Exercise: Where a line of the data holds the word "white", copy that line.

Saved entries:
_____
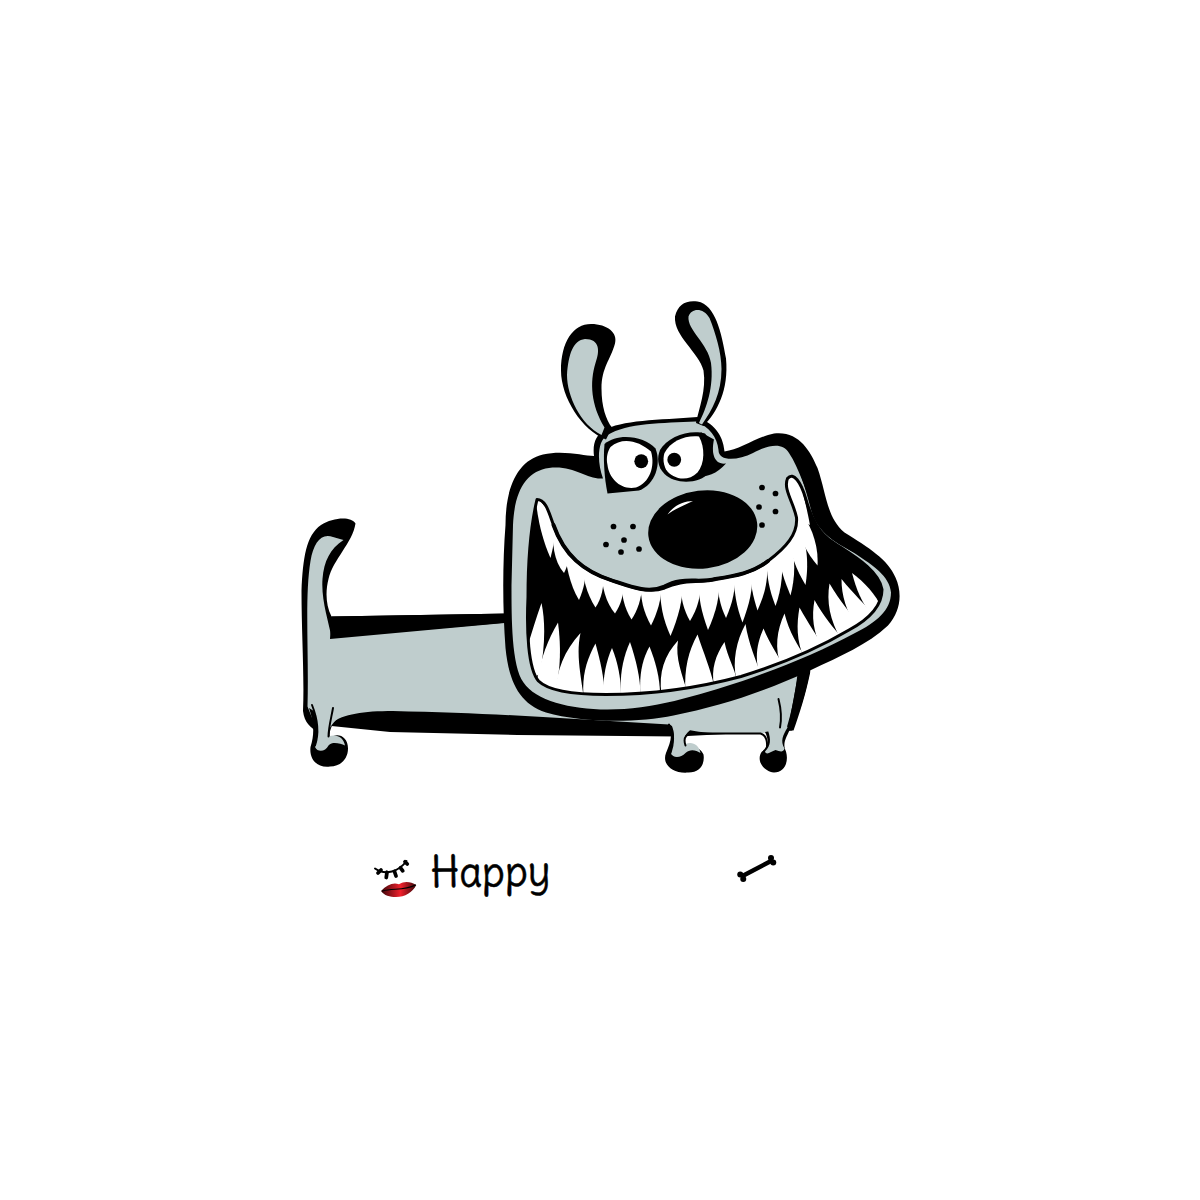
<!DOCTYPE html>
<html lang="en">
<head>
<meta charset="utf-8">
<title>Happy</title>
<link rel="stylesheet" href="https://fonts.googleapis.com/css2?family=Delius&display=swap">
<style>
:root {
  --paper: #ffffff;
  --ink: #000000;
  --fur: #bfcdcd;
  --lip-light: #f0202c;
  --lip-dark: #3a0508;
}
html, body { margin: 0; padding: 0; background: var(--paper); }
body { width: 1200px; height: 1200px; overflow: hidden; }
.poster { display: block; width: 1200px; height: 1200px; background: var(--paper); }
.ink { fill: var(--ink); }
.fur { fill: var(--fur); }
.white { fill: var(--paper); }
.line { fill: none; stroke: var(--ink); stroke-linecap: round; stroke-linejoin: round; }
.caption { font-family: "Delius", "Comic Neue", cursive; font-size: 29px; fill: var(--ink); stroke: var(--ink); stroke-width: .35; }
.lip-start { stop-color: var(--lip-dark); }
.lip-middle { stop-color: var(--lip-light); }
</style>
</head>
<body>
<svg class="poster" viewBox="0 0 800 800" role="img" aria-label="Cartoon dog with an enormous toothy grin, captioned Happy">
  <defs>
    <path id="mouth-shape" d="M358 333 C364 333 366 342 369 350 C376 370 389 381 408 387 C420 391 432 396 443 392 C455 386 466 389 477 386 C490 384 502 382 512 374 C524 365 532 356 531 345 C529 335 522 326 525 319 C529 314 534 322 537 332 C541 346 546 356 556 362 C568 370 586 380 588 393 C588 404 579 413 566 420 C544 433 520 443 494 451 C464 459 436 463 404 463 C384 463 366 461 359 454 C352 446 351 420 352 398 C352 376 354 350 358 333Z"/>
    <clipPath id="mouth-clip"><use href="#mouth-shape"/></clipPath>
    <circle id="freckle" r="1.9"/>
    <linearGradient id="lip-gloss" x1="0" y1="0" x2="1" y2="0">
      <stop class="lip-start" offset="0"/>
      <stop class="lip-middle" offset=".55"/>
      <stop class="lip-start" offset="1"/>
    </linearGradient>
  </defs>

  <g id="dog">
    <g id="body">
      <path class="ink" d="M237 349 C234 344 222 345 214 350 C204 357 202 372 201 394 C201 422 203 451 202 474 C203 482 207 485 212 488 L221 484 L260 488 L345 490 L452 491 L528 487 C533 474 538 462 541 440 L500 400 L340 409 L221 411 C217 403 217 394 219 386 C222 373 235 362 237 349Z"/>
      <path class="fur" d="M222 358 C214 355 209 362 207 374 C203 398 206 436 205 471 L211 486 L221 482 C229 476 242 474 262 474 C300 475 330 476 362 478 L446 483 C462 490 500 491 524 487 C528 474 531 460 533 436 L400 410 L338 415 L221 425 C219 414 214 400 215 386 C216 374 220 366 229 360Z"/>
      <path class="ink" d="M221 411 L340 409 L340 415 L220 426Z"/>
      <path class="ink" d="M533 446 C538 443 541 444 540 449 C537 463 533 476 529 487 L525 487 C528 473 530 459 533 446Z"/>
    </g>

    <g id="legs">
      <path class="ink" d="M206 472 C209 481 210 489 207 498 C206 507 212 512 220 511 C227 511 232 506 232 499 C232 491 225 488 220 492 C219 488 221 485 222 482Z"/>
      <path class="fur" d="M208 471 C212 481 213 489 210 498 C212 502 217 501 219 497 C222 494 227 496 230 497 C229 491 224 489 219 491 C218 487 221 483 225 479 L220 466Z"/>
      <path class="line" stroke-width="1.3" d="M208 470 C212 480 213 488 210 497 M222 472 C221 478 219 485 219 491"/>
      <path class="ink" d="M445 484 C449 490 447 495 444 502 C441 510 449 516 459 515 C467 515 470 509 469 503 C467 498 461 497 457 500 C456 495 456 490 458 485Z"/>
      <path class="fur" d="M447 482 C451 489 449 496 447 502 C449 506 454 505 457 502 C460 499 464 500 467 502 C466 496 461 494 457 496 C455 492 457 489 461 486 L458 481Z"/>
      <path class="line" stroke-width="1.3" d="M446 483 C450 489 449 496 447 502 M457 497 C455 491 458 489 463 489 L507 489 C511 490 512 495 511 500"/>
      <path class="ink" d="M510 488 C513 494 512 498 508 501 C504 506 508 514 516 515 C523 515 526 508 524 501 C521 495 525 491 527 485Z"/>
      <path class="fur" d="M512 487 C514 493 514 497 510 501 C511 504 514 501 517 500 C520 501 522 502 523 499 C520 494 522 490 525 485 L520 470Z"/>
      <path class="line" stroke-width="1.3" d="M519 466 C521 474 521 480 520 485"/>
    </g>

    <g id="head">
      <path class="ink" d="M337 350 C337 325 345 307 362 303 C376 300 389 304 396 304 C395 296 397 290 403 287 C413 280 440 280 465 278 C475 282 482 289 483 301 C493 300 505 291 516 289 C532 287 540 300 545 312 C551 329 551 345 563 355 C579 365 592 373 597 385 C602 396 600 408 592 417 C578 430 561 437 540 447 C510 461 480 471 449 477 C425 482 388 482 364 475 C345 469 339 452 337 432 C335 406 335 375 337 350Z"/>
      <path class="fur" d="M342 350 C343 327 351 314 366 312 C383 310 391 320 402 319 C398 308 398 294 405 290 C418 282 442 282 464 281 C473 285 478 291 479 300 C479 308 492 307 502 302 C513 296 522 295 526 302 C534 314 538 332 546 346 C550 355 560 363 570 369 C582 377 593 384 594 395 C594 407 584 415 570 422 C548 434 521 445 495 454 C464 464 435 473 405 473 C380 473 357 467 349 455 C341 444 341 412 341 390Z"/>
      <path class="ink" d="M525 296 C537 306 542 326 547 339 C551 351 557 356 567 363 L571 369 C558 363 545 355 541 341 C537 326 533 311 525 296Z"/>

      <g id="ears">
        <path class="ink" d="M404 293 C388 287 374 265 374 247 C374 228 382 216 394 216 C405 216 412 222 410 229 C407 240 401 245 401 259 C401 271 404 280 408 285Z"/>
        <path class="fur" d="M401 290 C387 283 378 264 378 250 C379 236 382 227 390 226 C400 226 400 234 397 242 C393 255 394 270 403 285Z"/>
        <path class="ink" d="M464 282 C466 272 471 260 469 247 C466 235 449 224 450 211 C452 203 457 200 465 201 C477 203 481 222 484 239 C486 260 478 275 469 284Z"/>
        <path class="fur" d="M466 282 C471 272 476 258 474 242 C472 229 458 220 459 211 C461 205 469 205 473 212 C477 222 481 235 481 246 C481 262 475 273 468 283Z"/>
      </g>

      <g id="eyes">
        <path class="ink" d="M403 296 C412 288 430 291 437 299 C441 309 437 323 426 327 L405 329 C403 319 402 307 403 296Z"/>
        <path class="white" d="M407 298 C415 291 426 294 434 301 C437 311 433 322 424 325 C414 327 406 319 405 310 C404 305 405 301 407 298Z"/>
        <path class="ink" d="M440 300 C445 291 460 286 470 289 C476 296 477 307 473 315 C466 323 450 323 443 316 C438 311 438 305 440 300Z"/>
        <path class="white" d="M443 302 C447 294 457 290 466 291 C470 298 470 309 465 315 C458 322 448 319 444 313 C442 309 442 305 443 302Z"/>
        <path class="ink" d="M467 288 L476 293 C474 302 476 310 484 309 C478 316 471 318 464 318 C471 309 472 300 467 288Z"/>
        <circle class="ink" cx="427.500" cy="307.500" r="4.600"/>
        <circle class="ink" cx="449.500" cy="306.500" r="4.600"/>
      </g>

      <g id="mouth">
        <use class="ink" href="#mouth-shape"/>
        <g clip-path="url(#mouth-clip)">
          <g id="upper-teeth" class="white">
            <path d="M357 330 L370 346 C371 355 369 364 367 372 C362 361 358 346 357 330Z"/>
            <path d="M369 350 L378 366 C380 371 379 376 376 382 C369 374 368 362 369 350Z"/>
            <path d="M376 362 L390 376 C391 386 389 393 386 400 C380 390 377 377 376 362Z"/>
            <path d="M388 372 L402 382 C403 391 401 399 397 405 C391 396 388 384 388 372Z"/>
            <path d="M401 380 L416 387 C416 396 414 403 410 409 C404 402 401 391 401 380Z"/>
            <path d="M414 384 L428 389 C428 399 425 407 421 413 C416 405 414 396 414 384Z"/>
            <path d="M427 388 L441 390 C441 400 438 409 434 417 C429 408 427 400 427 388Z"/>
            <path d="M440 390 L455 385 C456 399 452 412 447 424 C442 413 440 403 440 390Z"/>
            <path d="M454 385 L467 384 C468 396 465 406 460 414 C456 407 453 398 454 385Z"/>
            <path d="M466 384 L479 382 C481 396 477 409 472 420 C468 409 465 398 466 384Z"/>
            <path d="M478 382 L490 380 C491 392 488 403 484 412 C480 404 478 394 478 382Z"/>
            <path d="M489 380 L501 377 C503 392 499 404 495 415 C491 405 489 393 489 380Z"/>
            <path d="M500 377 L511 372 C513 387 509 398 505 407 C502 398 500 388 500 377Z"/>
            <path d="M511 372 L520 364 C523 380 521 393 517 404 C513 394 511 384 511 372Z"/>
            <path d="M519 364 L526 357 C531 371 530 386 527 397 C523 387 519 377 519 364Z"/>
            <path d="M526 358 L531 348 C539 362 539 377 537 390 C531 380 527 370 526 358Z"/>
            <path d="M531 348 L529 335 C539 346 546 361 545 377 C538 369 533 359 531 348Z"/>
            <path d="M529 338 L522 316 L532 317 C536 330 538 340 540 350 C535 348 531 344 529 338Z"/>
          </g>
          <g id="lower-teeth" class="white">
            <path d="M350 436 C354 424 357 413 361 402 C364 416 363 433 360 449 L350 456Z"/>
            <path d="M358 453 C361 438 365 427 372 415 C374 430 374 446 370 462 L358 462Z"/>
            <path d="M370 464 C371 447 376 434 387 422 C384 436 387 449 389 464Z"/>
            <path d="M389 464 C388 450 391 440 397 429 C400 440 403 452 403 464Z"/>
            <path d="M402 464 C402 451 404 441 408 432 C412 442 414 452 414 464Z"/>
            <path d="M414 464 C413 451 415 439 420 428 C424 440 427 452 427 464Z"/>
            <path d="M427 464 C426 450 428 440 433 431 C437 441 440 452 440 463Z"/>
            <path d="M441 463 C439 448 443 437 452 427 C450 439 455 450 458 461Z"/>
            <path d="M457 461 C456 446 459 434 465 423 C469 435 474 447 476 457Z"/>
            <path d="M476 457 C474 446 477 437 483 428 C485 438 490 446 491 453Z"/>
            <path d="M491 453 C488 441 491 427 497 416 C499 429 504 440 507 449Z"/>
            <path d="M506 449 C503 437 505 428 509 419 C513 429 519 437 522 444Z"/>
            <path d="M521 445 C516 432 518 420 523 409 C526 421 532 431 537 438Z"/>
            <path d="M536 439 C531 427 531 416 533 405 C539 416 545 424 549 432Z"/>
            <path d="M548 433 C542 421 541 411 543 400 C549 411 556 419 562 426Z"/>
            <path d="M561 427 C553 413 551 401 553 389 C560 401 568 410 574 418Z"/>
            <path d="M572 420 C564 407 561 397 561 386 C569 396 577 403 583 411Z"/>
            <path d="M582 412 C574 401 571 393 568 382 C576 388 584 396 588 406Z"/>
          </g>
        </g>
        <use href="#mouth-shape" class="line" stroke-width="2"/>
        <path class="line" stroke-width="2.600" d="M369 350 C376 370 389 381 408 387 C420 391 432 396 443 391 C455 384 466 389 477 386 C490 384 502 382 512 374"/>
      </g>

      <g id="nose">
        <ellipse class="ink" cx="468.500" cy="353" rx="36.500" ry="26" transform="rotate(-7 468.500 353)"/>
        <path class="white" d="M445 343 C449 337 456 334 462 334 C456 337 450 339 445 343Z"/>
      </g>

      <g id="freckles" class="ink">
        <use href="#freckle" x="409" y="351"/>
        <use href="#freckle" x="422" y="351"/>
        <use href="#freckle" x="404" y="363"/>
        <use href="#freckle" x="416" y="360"/>
        <use href="#freckle" x="426" y="366"/>
        <use href="#freckle" x="414" y="368"/>
        <use href="#freckle" x="508" y="325"/>
        <use href="#freckle" x="517" y="329"/>
        <use href="#freckle" x="506" y="338"/>
        <use href="#freckle" x="517" y="341"/>
        <use href="#freckle" x="508" y="350"/>
      </g>
    </g>
  </g>

  <g id="caption-row">
    <g id="eyelash">
      <path class="line" stroke-width="1.300" d="M250 579 C257 584 266 581 271 574"/>
      <path class="line" stroke-width="2.500" d="M252 582 L254 580 M257.500 585 L258 581.500 M264 584 L263 581 M268.500 580.500 L267 578.500 M271.500 576 L270 574.500"/>
    </g>
    <path id="lips" d="M254 594 C258 590 262 588 266 589.500 C270 587 274 588 277.500 590 C275 595 270 598 264 598 C260 598 256 597 254 594Z" fill="url(#lip-gloss)"/>
    <path class="line" stroke-width=".7" d="M255 594 C262 592 269 594 277 590"/>
    <text class="caption" x="287" y="591" textLength="80" lengthAdjust="spacingAndGlyphs" transform="rotate(-1 327 582)">Happy</text>
    <g id="bone">
      <path class="line" stroke-width="3" d="M495 584 L514 574"/>
      <g class="ink">
        <circle cx="493.500" cy="583" r="2"/>
        <circle cx="495.500" cy="586" r="2"/>
        <circle cx="514" cy="572" r="2"/>
        <circle cx="515.500" cy="575" r="2"/>
      </g>
    </g>
  </g>
</svg>
</body>
</html>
_____
Problem solution:
.white { fill: var(--paper); }
        <path class="white" d="M407 298 C415 291 426 294 434 301 C437 311 433 322 424 325 C414 327 406 319 405 310 C404 305 405 301 407 298Z"/>
        <path class="white" d="M443 302 C447 294 457 290 466 291 C470 298 470 309 465 315 C458 322 448 319 444 313 C442 309 442 305 443 302Z"/>
          <g id="upper-teeth" class="white">
          <g id="lower-teeth" class="white">
        <path class="white" d="M445 343 C449 337 456 334 462 334 C456 337 450 339 445 343Z"/>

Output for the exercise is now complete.